North Korea continues to violate international norms and mandates. It has violated the aforementioned bans on oil and textiles. We must not forget that denuclearization is an obligation for North Korea; it is a member state of the UN under binding directions from the Security Council to completely denuclearize in a verifiable and irreversible way.
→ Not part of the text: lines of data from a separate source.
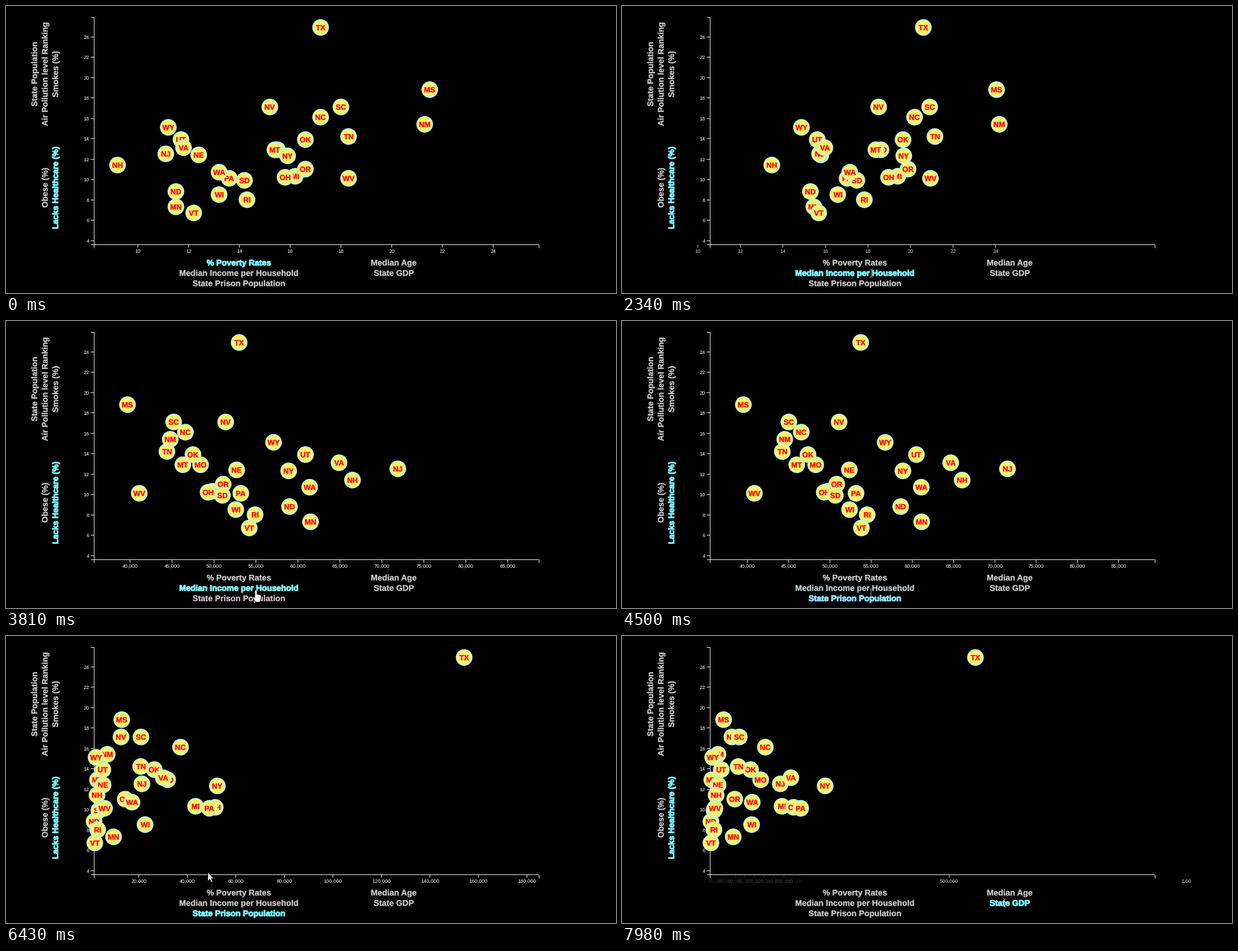
Write a matplotlib script that moves like this. It is 1090 px wide and 514 px high and loops after 8 s.

```python
import numpy as np
import matplotlib.pyplot as plt
from matplotlib.animation import FuncAnimation
from matplotlib.collections import LineCollection, PathCollection
from matplotlib.colors import to_rgb
from matplotlib.patches import Circle, PathPatch, Polygon, Rectangle
from matplotlib.path import Path
from matplotlib.textpath import TextPath
from matplotlib.transforms import Affine2D, IdentityTransform

W, H, DPI = 1090, 514, 100
PX = 72 / DPI
LOOP, STEP = 8000, 20
REFRESH, PHASE = 77.3, 15      # the picture changes on this beat (ms)
MOVE, FADE = 1000, 300         # length of axis moves and colour fades (ms)
STARTS = [1990, 4315, 7307]    # when each axis move begins
LEFT, RIGHT, TOP, BOTTOM = 157.5, 952.5, 20.5, 427.5
BOLD = dict(family="Liberation Sans", weight="bold")
GREY, CYAN, PINK = (np.array(to_rgb(c)) for c in ("#c8c8c8", "#7df0ff", "#ff6fe0"))

# state: poverty %, lacks healthcare %, income and prisoners in thousands
DATA = dict(
    MI=(16.2, 10.3, 49.8, 43.4), MN=(11.5, 7.3, 61.5, 9.6), MS=(21.5, 18.8, 39.7, 13.0),
    MO=(15.5, 12.9, 48.4, 31.9), MT=(15.4, 12.9, 46.3, 3.0), NE=(12.4, 12.4, 52.7, 5.3),
    NV=(15.2, 17.1, 51.4, 12.7), NH=(9.2, 11.4, 66.5, 2.8), NJ=(11.1, 12.5, 71.9, 21.3),
    NM=(21.3, 15.4, 44.8, 7.0), NY=(15.9, 12.3, 58.9, 52.4), NC=(17.2, 16.1, 46.6, 37.2),
    ND=(11.5, 8.8, 59.0, 1.6), OH=(15.8, 10.2, 49.3, 51.5), OK=(16.6, 13.9, 47.5, 26.4),
    OR=(16.6, 11.0, 51.1, 14.4), PA=(13.6, 10.1, 53.2, 49.1), RI=(14.3, 8.0, 54.9, 3.1),
    SC=(18.0, 17.1, 45.2, 20.9), SD=(14.2, 9.9, 51.0, 3.6), TN=(18.3, 14.2, 44.4, 20.8),
    TX=(17.2, 24.9, 53.0, 154.1), UT=(11.7, 13.9, 60.9, 5.2), VT=(12.2, 6.7, 54.2, 1.9),
    VA=(11.8, 13.1, 64.9, 30.1), WA=(13.2, 10.7, 61.4, 17.2), WV=(18.3, 10.1, 41.1, 5.9),
    WI=(13.2, 8.5, 52.6, 22.6), WY=(11.2, 15.1, 57.1, 2.4))
poverty, health, income, prison = np.array(list(DATA.values())).T
# output grows with the size of a state and the square of its income
gdp = 15 * prison ** 0.9 * (income / 50) ** 2

# values, pixel of zero, pixels per unit, ticks
SCALES = [(poverty, -218.0, 45.36, range(10, 25, 2)),
          (1e3 * income, -378.4, 0.015, range(40000, 85001, 5000)),
          (1e3 * prison, 150.5, 0.004336, range(20000, 180001, 20000)),
          (1e3 * gdp, 150.0, 0.0002868, range(500000, 2500001, 500000))]


def lerp(a, b, k):
    return a + (b - a) * k


def ease(k):
    k = min(max(k, 0), 1)
    return 4 * k ** 3 if k < 0.5 else 1 - 4 * (1 - k) ** 3


def scale_y(v):
    return 420.1 - 18.25 * (v - 4)


fig = plt.figure(figsize=(W / DPI, H / DPI), dpi=DPI, facecolor="black")
ax = fig.add_axes([0, 0, 1, 1])
ax.set_xlim(0, W)
ax.set_ylim(H, 0)
ax.axis("off")
view = Rectangle((43, 0), 974, H, visible=False)
ax.add_patch(view)


# ---- axes ----
def line(xs, ys):
    ax.plot(xs, ys, color="white", lw=PX, snap=False)


def tick_text(x, y, s, ha):
    return ax.text(x, y, s, ha=ha, va="baseline", color="white", clip_on=True,
                   family="Liberation Sans", fontsize=9.2 * PX)


line([LEFT - 5.5, LEFT, LEFT, LEFT - 5.5], [TOP, TOP, BOTTOM, BOTTOM])
line([LEFT, LEFT, RIGHT, RIGHT], [BOTTOM + 5.5, BOTTOM, BOTTOM, BOTTOM + 5.5])
for v in range(4, 25, 2):
    y = np.floor(scale_y(v)) + 0.5
    line([LEFT - 5.5, LEFT], [y, y])
    tick_text(LEFT - 9, y + 3.3, str(v), "right")

tick_labels = {}
for v in sorted({v for s in SCALES for v in s[3]}):
    tick_labels[v] = tick_text(0, 442, f"{v:,}", "center")
    tick_labels[v].set_clip_path(view)
tick_lines = LineCollection([], linewidths=PX, snap=False)
ax.add_collection(tick_lines, autolim=False)
tick_lines.set_clip_path(view)


# ---- state dots: disc and text in turn, so later states cover earlier ones ----
def centred(s, size, drop):
    path = TextPath((0, 0), s, size=size, prop=BOLD)
    box = path.get_extents()
    return Affine2D().translate(-(box.x0 + box.x1) / 2, -drop).transform_path(path)


count = len(DATA)
disc = Affine2D().scale(14).transform_path(Path.unit_circle())
dots = PathCollection([p for s in DATA for p in (disc, centred(s, 13.4, 4.9))],
                      offsets=np.zeros((2 * count, 2)),
                      offset_transform=ax.transData, transform=IdentityTransform(),
                      facecolors=["#fff06a", "#ff0a0a"] * count,
                      edgecolors=["#a6f7f2", "#ff0a0a"] * count,
                      linewidths=[1.8 * PX, 0.5 * PX] * count, zorder=3)
ax.add_collection(dots, autolim=False)


# ---- captions ----
def paint(patch, color, strong):
    patch.set_facecolor(color)
    patch.set_edgecolor(color)
    patch.set_linewidth((1.2 if strong else 0.4) * PX)


def caption(s, cx, cy, color=GREY, turn=0):
    tr = Affine2D().scale(1, -1).rotate_deg(turn).translate(cx, cy)
    patch = PathPatch(tr.transform_path(centred(s, 14.7, 5.2)), zorder=4)
    ax.add_patch(patch)
    paint(patch, color, color is CYAN)
    return patch


for i, s in enumerate(["State Population", "Air Pollution level Ranking", "Smokes (%)"]):
    caption(s, 50.5 + 18.7 * i, 122.3, turn=-90)
caption("Obese (%)", 69.2, 325.5, turn=-90)
caption("Lacks Healthcare (%)", 87.9, 325.5, CYAN, -90)
caption("Median Age", 693, 459.5)

# Captions that react to the pointer, with their colour changes over time
REACTIVE = [
    (caption("% Poverty Rates", 416, 459.5),
     [(0, CYAN), (2000, GREY), (5720, PINK), (5790, GREY)]),
    (caption("Median Income per Household", 416, 478),
     [(0, GREY), (500, PINK), (2000, CYAN), (4250, GREY), (5580, PINK), (5710, GREY)]),
    (caption("State Prison Population", 416, 496.5),
     [(0, GREY), (330, PINK), (490, GREY), (3760, PINK), (4250, CYAN), (7320, GREY)]),
    (caption("State GDP", 693, 478),
     [(0, GREY), (6830, PINK), (7320, CYAN)]),
]


def caption_color(events, t):
    color = now = events[0][1]
    for start, new in events[1:]:
        if t >= start:
            color, now = lerp(color, new, min((t - start) / FADE, 1)), new
    return color, now is CYAN


# ---- pointer: time, x, y ----
PATH = np.array([(130, 471.5, 512.5), (600, 445, 478), (3740, 446, 479), (3960, 445, 487),
                 (5520, 445, 487), (6050, 242, 381), (6230, 242, 381), (6430, 360, 423),
                 (6850, 683.5, 478)])
KINDS = [(130, "arrow"), (330, "hand"), (2000, "beam"), (3760, "hand"), (4250, "beam"),
         (5580, "hand"), (5790, "arrow"), (6830, "hand"), (7320, "beam")]
CLICKS = [1860, 4110, 7180]
HOLD = 140

SHAPES = {
    "arrow": [(0, 0), (0, 16), (3.7, 12.6), (6.2, 18.4), (8.6, 17.4), (6.2, 11.6), (11, 11.4)],
    "hand": [(-1, 2), (0.5, 0.5), (2.5, 1.5), (3, 8), (9, 9.5), (10.3, 11.5),
             (10, 17), (8, 22), (0, 22), (-4.5, 15), (-4, 12.5), (-1, 14)],
    "beam": [(x * sx, y * sy) for sx, sy in ((1, -1), (1, 1), (-1, 1), (-1, -1))
             for x, y in ((0.5, 6.2), (3, 7.2), (3, 8), (0.5, 7.2))[::sx * sy]],
}
ring = Circle((0, 0), 11, facecolor="#f0d800", alpha=0.58, lw=0, zorder=6)
pointer = Polygon([(0, 0), (1, 1), (1, 0)], edgecolor="black", zorder=7)
ax.add_patch(ring)
ax.add_patch(pointer)


def draw_pointer(t):
    spot = np.array([np.interp(t, PATH[:, 0], PATH[:, i]) for i in (1, 2)])
    kind = next((k for start, k in reversed(KINDS) if t >= start), None)
    pointer.set_visible(kind is not None)
    if kind:
        beam = kind == "beam"
        pointer.set_xy(spot + np.array(SHAPES[kind]))
        pointer.set_facecolor("#b4b4b4" if beam else "white")
        pointer.set_linewidth(0 if beam else 0.9 * PX)
    ring.center = tuple(spot)
    ring.set_visible(any(0 <= t - c < HOLD for c in CLICKS))


def draw_scale(t):
    n = max(sum(t >= s for s in STARTS) - 1, 0)
    p = ease((t - STARTS[n]) / MOVE)
    (va, a0, ak, ta), (vb, b0, bk, tb) = SCALES[n:n + 2]
    xs = lerp(a0 + ak * va, b0 + bk * vb, p)
    dots.set_offsets(np.repeat(np.column_stack([xs, scale_y(health) - 0.2]), 2, axis=0))

    segs, colors = [], []
    for v, label in tick_labels.items():
        x = lerp(a0 + ak * v, b0 + bk * v, p)
        alpha = lerp(float(v in ta), float(v in tb), p)
        shown = alpha > 0.01 and 10 < x < W
        label.set_visible(shown)
        if shown:
            label.set_x(x)
            label.set_alpha(alpha)
            segs.append([(x, BOTTOM), (x, BOTTOM + 5.5)])
            colors.append((1, 1, 1, alpha))
    tick_lines.set_segments(segs)
    tick_lines.set_color(colors)


def draw(i):
    now = (i + 1) * STEP
    t = PHASE + REFRESH * ((now - PHASE) // REFRESH)
    draw_scale(t)
    for patch, events in REACTIVE:
        paint(patch, *caption_color(events, t))
    draw_pointer(t)
    return []


anim = FuncAnimation(fig, draw, frames=LOOP // STEP, interval=STEP, repeat=True,
                     repeat_delay=0, cache_frame_data=False)
plt.show()
```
In light of its frequent past defections from international agreements, current mistrust of North Korea is understandable. Although President Moon, based on his assessment of North Korea’s economy as desperately weak, has recently reiterated his confidence in Kim Jong Un to follow through with his pledge to denuclearize, establishing a framework leading to CVID of North Korea’s nuclear weapons program remains a daunting task for Mike Pompeo and Stephen Biegun. There seems to be no clear-cut answer to this problem, but international cooperation and coordination between the US, China, South Korea, and Japan, is necessary to bring North Korea into compliance with international treaties and norms.